### Data for review
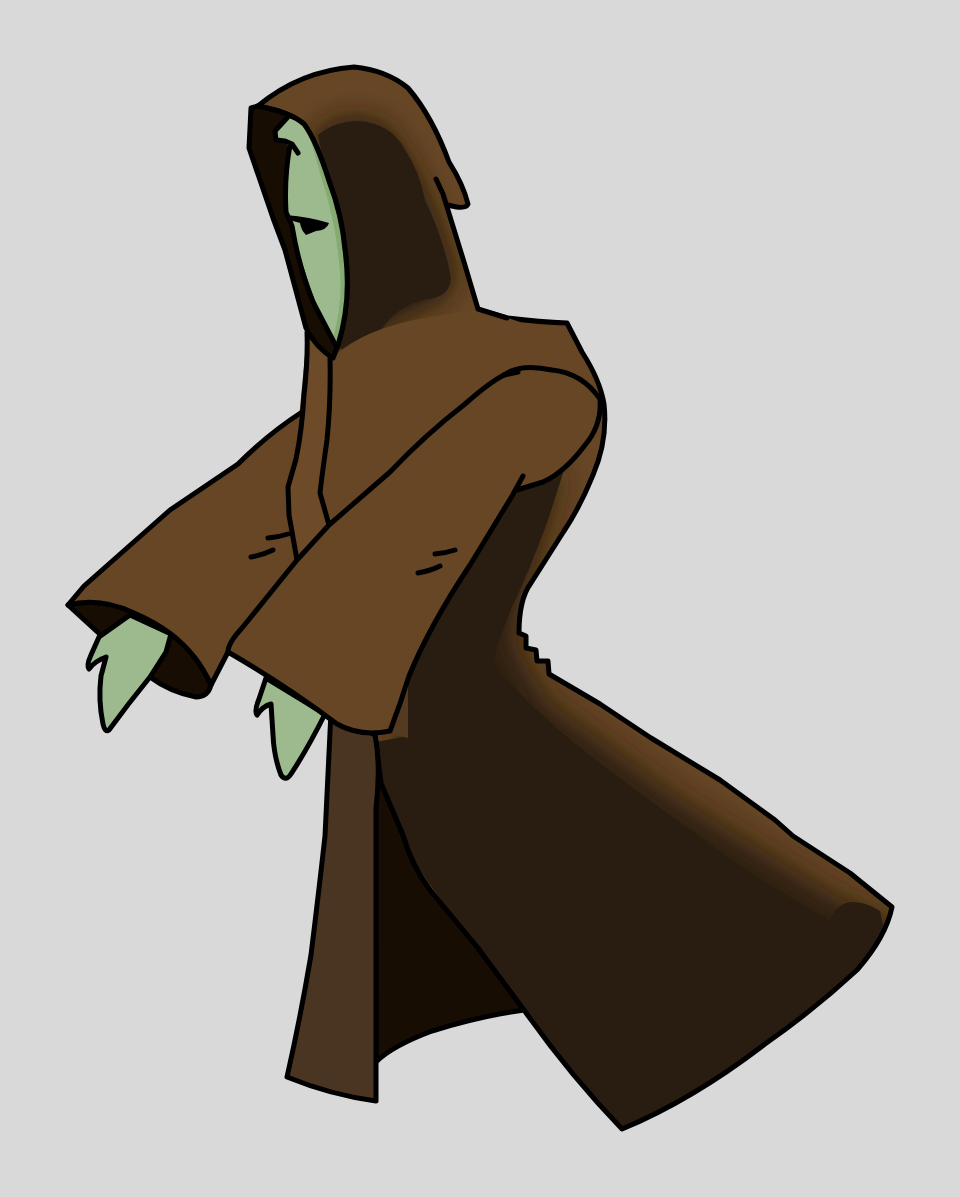
<!DOCTYPE html>
<html lang="en">
<head>
<meta charset="utf-8">
<title>Hooded figure</title>
<style>
:root {
  --backdrop: #d9d9d9;
  --ink: #000;
  --cloth: #664625;
  --trim: #6d4a28;
  --panel: #4a3522;
  --shade: #291c11;
  --lining: #180d03;
  --skin: #9cba8e;
  --skin-shade: #86ab72;
}
html, body { margin: 0; height: 100%; overflow: hidden; background: var(--backdrop); }
svg { display: block; width: 960px; height: 1197px; }
.cloth { fill: var(--cloth); }
.trim { fill: var(--trim); }
.panel { fill: var(--panel); }
.shade { fill: var(--shade); }
.lining { fill: var(--lining); }
.skin { fill: var(--skin); }
.skin-shade { fill: var(--skin-shade); }
.ink { fill: var(--ink); }
.outline { stroke: var(--ink); stroke-width: 5; stroke-linecap: round; stroke-linejoin: round; }
.line { fill: none; }
</style>
</head>
<body>
<svg viewBox="0 0 960 1197" role="img" aria-label="Green-skinned figure in a brown hooded robe, leaning forward with arms out">
  <defs>
    <path id="robe-shape" d="M476 309 L507 318 Q540 322 567 323 L582 352 Q600 380 604 404 Q608 440 593 475 Q580 507 564 531 L531 583 Q519 599 519 633 L526 636 L526 648 L536 650 L537 661 L548 661 L549 674 L600 704 L651 738 L720 780 L775 820 L793 836 L850 873 L892 907 Q886 937 857 970 Q815 1009 765 1044 Q692 1100 622 1129 Q570 1075 524 1010 L478 948 L430 890 Q412 866 403 835 L381 783 L375 735 L300 560 Q285 500 297 440 L307 333 L330 356 L400 300 Z"/>
    <path id="hood-shape" d="M258 106 Q300 71 354 67 Q386 70 408 88 Q432 116 449 162 Q463 184 468 204 Q466 210 448 205 L464 262 L478 309 Q430 330 333 357 L310 330 L285 250 L249 148 L251 108 Z"/>
    <clipPath id="robe-clip"><use href="#robe-shape"/></clipPath>
    <clipPath id="hood-clip"><use href="#hood-shape"/></clipPath>
    <filter id="soft" x="-20%" y="-20%" width="140%" height="140%"><feGaussianBlur stdDeviation="16"/></filter>
    <filter id="soft-hood" x="-30%" y="-30%" width="160%" height="160%"><feGaussianBlur stdDeviation="12"/></filter>
    <g id="sleeve-creases" class="outline line">
      <path d="M0 15 Q12 13 22 8"/>
      <path d="M17 -4 Q28 -5 37 -8"/>
    </g>
  </defs>

  <rect width="960" height="1197" fill="var(--backdrop)"/>

  <g id="skirt-inside">
    <path class="lining outline" d="M375 780 L381 783 L403 835 Q412 866 430 890 L478 948 L524 1010 Q480 1016 432 1031 Q392 1046 376 1062 Z"/>
  </g>

  <g id="robe">
    <use href="#robe-shape" class="cloth"/>
    <g clip-path="url(#robe-clip)">
      <path class="shade" filter="url(#soft)" d="M560 470 L535 560 L512 640 L545 700 L680 800 L840 900 L900 925 L850 1000 L620 1150 L370 800 L395 750 L520 480 Z"/>
      <path class="shade" d="M564 470 L548 520 Q530 570 511 609 Q500 636 492 664 Q550 729 630 786 Q690 830 740 866 Q790 898 830 921 Q836 903 852 902 Q866 902 880 911 L884 930 L850 1000 L620 1150 L370 800 L376 742 L408 736 L408 670 L520 485 Z"/>
      <path fill="#543a20" d="M408 668 L408 738 L385 733 L400 690 Z"/>
    </g>
    <path class="outline line" d="M476 309 L507 318 Q540 322 567 323 L582 352 Q600 380 604 404 Q608 440 593 475 Q580 507 564 531 L531 583 Q519 599 519 633 L526 636 L526 648 L536 650 L537 661 L548 661 L549 674 L600 704 L651 738 L720 780 L775 820 L793 836 L850 873 L892 907 Q886 937 857 970 Q815 1009 765 1044 Q692 1100 622 1129 Q570 1075 524 1010 L478 948 L430 890 Q412 866 403 835 L381 783 L375 735"/>
  </g>

  <path id="front-panel" class="panel outline" d="M331 712 L375 735 Q381 766 376 808 L376 960 L376 1101 Q331 1095 287 1077 Q300 1020 311 955 Q319 890 325 836 Q328 775 331 712 Z"/>

  <g id="far-arm">
    <path class="lining outline" d="M68 605 Q100 597 134 613 Q155 622 171 634 Q198 655 211 685 Q208 697 196 697 Q170 692 150 677 L104 638 Z"/>
    <path class="skin outline" d="M130 615 L171 634 L166 652 L150 677 Q128 704 109 730 Q105 733 103 724 Q98 700 101 676 L106 657 Q95 661 89 669 Q86 666 91 655 L99 637 Z"/>
    <path class="cloth" d="M302 412 Q268 434 238 464 L170 510 Q125 550 84 586 L68 605 Q100 597 134 613 Q155 622 171 634 Q198 655 211 685 L228 652 L297 560 L320 520 Z"/>
    <path class="outline line" d="M302 412 Q268 434 238 464 L170 510 Q125 550 84 586 L68 605 Q100 597 134 613 Q155 622 171 634 Q198 655 211 685 L228 652"/>
    <use href="#sleeve-creases" x="251" y="542"/>
  </g>

  <g id="collar-trim">
    <path class="trim" d="M307 332 L330 358 Q331 400 327 440 Q322 475 320 493 L329 525 L297 560 L289 520 L288 487 Q297 450 302 415 Z"/>
    <path class="outline line" d="M307 332 Q308 360 304 395 Q302 430 296 459 L288 487 L289 515 L297 560"/>
    <path class="outline line" d="M330 358 Q331 400 327 440 Q322 475 320 493 L329 525"/>
  </g>

  <g id="near-arm">
    <path class="skin outline" d="M266 678 L325 714 Q308 748 291 774 Q286 782 281 775 Q274 757 273 735 L271 704 Q263 706 257 715 Q254 711 259 699 Z"/>
    <path class="cloth" d="M329 525 L390 472 Q425 435 465 404 Q490 382 504 375 Q520 363 552 370 Q582 373 600 399 Q602 425 585 445 Q565 472 543 482 L517 490 L470 565 Q435 620 409 676 L390 731 Q360 737 337 724 Q285 685 228 652 Q228 643 242 628 Z"/>
    <path class="outline line" d="M523 476 L512 496 L470 565 Q430 625 409 676 Q400 705 390 731 Q360 737 337 724 Q285 685 228 652 Q228 643 242 628 L297 560 L329 525 L390 472 Q425 435 465 404 Q490 382 504 375 Q520 363 552 370 Q582 373 600 399 Q602 425 585 445 Q565 472 543 482 L517 490"/>
    <path class="outline line" d="M504 375 L518 372"/>
    <use href="#sleeve-creases" x="418" y="558"/>
  </g>

  <g id="hood">
    <use href="#hood-shape" class="cloth"/>
    <g clip-path="url(#hood-clip)">
      <path class="shade" filter="url(#soft-hood)" d="M315 135 Q345 105 385 125 Q425 170 455 275 L445 300 Q390 320 350 354 L335 350 Z"/>
      <path class="shade" d="M318 135 Q335 121 358 121 Q390 123 404 148 Q420 172 425 200 Q444 240 451 278 Q450 294 434 298 Q405 302 389 320 Q370 345 358 352 Q345 356 338 345 L340 240 Z"/>
    </g>
    <path class="cloth" d="M333 357 Q365 328 425 318 L480 309 L520 322 L500 345 L420 370 L333 400 Z"/>
    <path class="outline line" d="M258 106 Q300 71 354 67 Q386 70 408 88 Q432 116 449 162 Q463 184 468 204 Q466 210 448 205 M436 179 L443 194 L464 262 L478 309 L507 318"/>
  </g>

  <g id="face">
    <path class="lining outline" d="M251 108 L258 106 Q290 112 304 124 Q316 140 329 181 Q342 215 345 250 Q352 300 338 345 L333 358 Q316 348 306 328 L285 250 L273 218 L249 148 Z"/>
    <path class="skin" d="M275 131 L287 118 Q302 120 309 134 Q324 165 330 190 Q342 225 344 262 Q350 310 337 344 Q319 315 309 284 Q300 257 292 229 L286 214 L285 175 L290 149 L284 140 L276 140 Z"/>
    <path class="skin-shade" d="M309 134 Q324 165 330 190 Q342 225 344 262 Q350 310 337 344 L333 338 Q344 300 339 262 Q335 220 322 180 Z"/>
    <path class="outline line" d="M287 118 L275 131 L276 140 L285 141 L292 144 L298 153 M290 145 Q284 178 286 212 L292 226 Q299 268 313 302 L337 348"/>
    <path class="outline line" d="M258 106 Q290 112 304 124 Q316 140 329 181 Q342 215 345 250 Q352 300 338 345"/>
    <path class="ink" d="M286 215 Q310 217 329 223 Q327 230 316 231 L306 235 Q301 230 300 223 L286 219 Z"/>
  </g>
</svg>
</body>
</html>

### What the task asks
Search the listing above for the lines with "L517 490 L470" and "337 344 L333", then output those lines and all lines between them exactly.

### Solution to this problem
    <path class="cloth" d="M329 525 L390 472 Q425 435 465 404 Q490 382 504 375 Q520 363 552 370 Q582 373 600 399 Q602 425 585 445 Q565 472 543 482 L517 490 L470 565 Q435 620 409 676 L390 731 Q360 737 337 724 Q285 685 228 652 Q228 643 242 628 Z"/>
    <path class="outline line" d="M523 476 L512 496 L470 565 Q430 625 409 676 Q400 705 390 731 Q360 737 337 724 Q285 685 228 652 Q228 643 242 628 L297 560 L329 525 L390 472 Q425 435 465 404 Q490 382 504 375 Q520 363 552 370 Q582 373 600 399 Q602 425 585 445 Q565 472 543 482 L517 490"/>
    <path class="outline line" d="M504 375 L518 372"/>
    <use href="#sleeve-creases" x="418" y="558"/>
  </g>

  <g id="hood">
    <use href="#hood-shape" class="cloth"/>
    <g clip-path="url(#hood-clip)">
      <path class="shade" filter="url(#soft-hood)" d="M315 135 Q345 105 385 125 Q425 170 455 275 L445 300 Q390 320 350 354 L335 350 Z"/>
      <path class="shade" d="M318 135 Q335 121 358 121 Q390 123 404 148 Q420 172 425 200 Q444 240 451 278 Q450 294 434 298 Q405 302 389 320 Q370 345 358 352 Q345 356 338 345 L340 240 Z"/>
    </g>
    <path class="cloth" d="M333 357 Q365 328 425 318 L480 309 L520 322 L500 345 L420 370 L333 400 Z"/>
    <path class="outline line" d="M258 106 Q300 71 354 67 Q386 70 408 88 Q432 116 449 162 Q463 184 468 204 Q466 210 448 205 M436 179 L443 194 L464 262 L478 309 L507 318"/>
  </g>

  <g id="face">
    <path class="lining outline" d="M251 108 L258 106 Q290 112 304 124 Q316 140 329 181 Q342 215 345 250 Q352 300 338 345 L333 358 Q316 348 306 328 L285 250 L273 218 L249 148 Z"/>
    <path class="skin" d="M275 131 L287 118 Q302 120 309 134 Q324 165 330 190 Q342 225 344 262 Q350 310 337 344 Q319 315 309 284 Q300 257 292 229 L286 214 L285 175 L290 149 L284 140 L276 140 Z"/>
    <path class="skin-shade" d="M309 134 Q324 165 330 190 Q342 225 344 262 Q350 310 337 344 L333 338 Q344 300 339 262 Q335 220 322 180 Z"/>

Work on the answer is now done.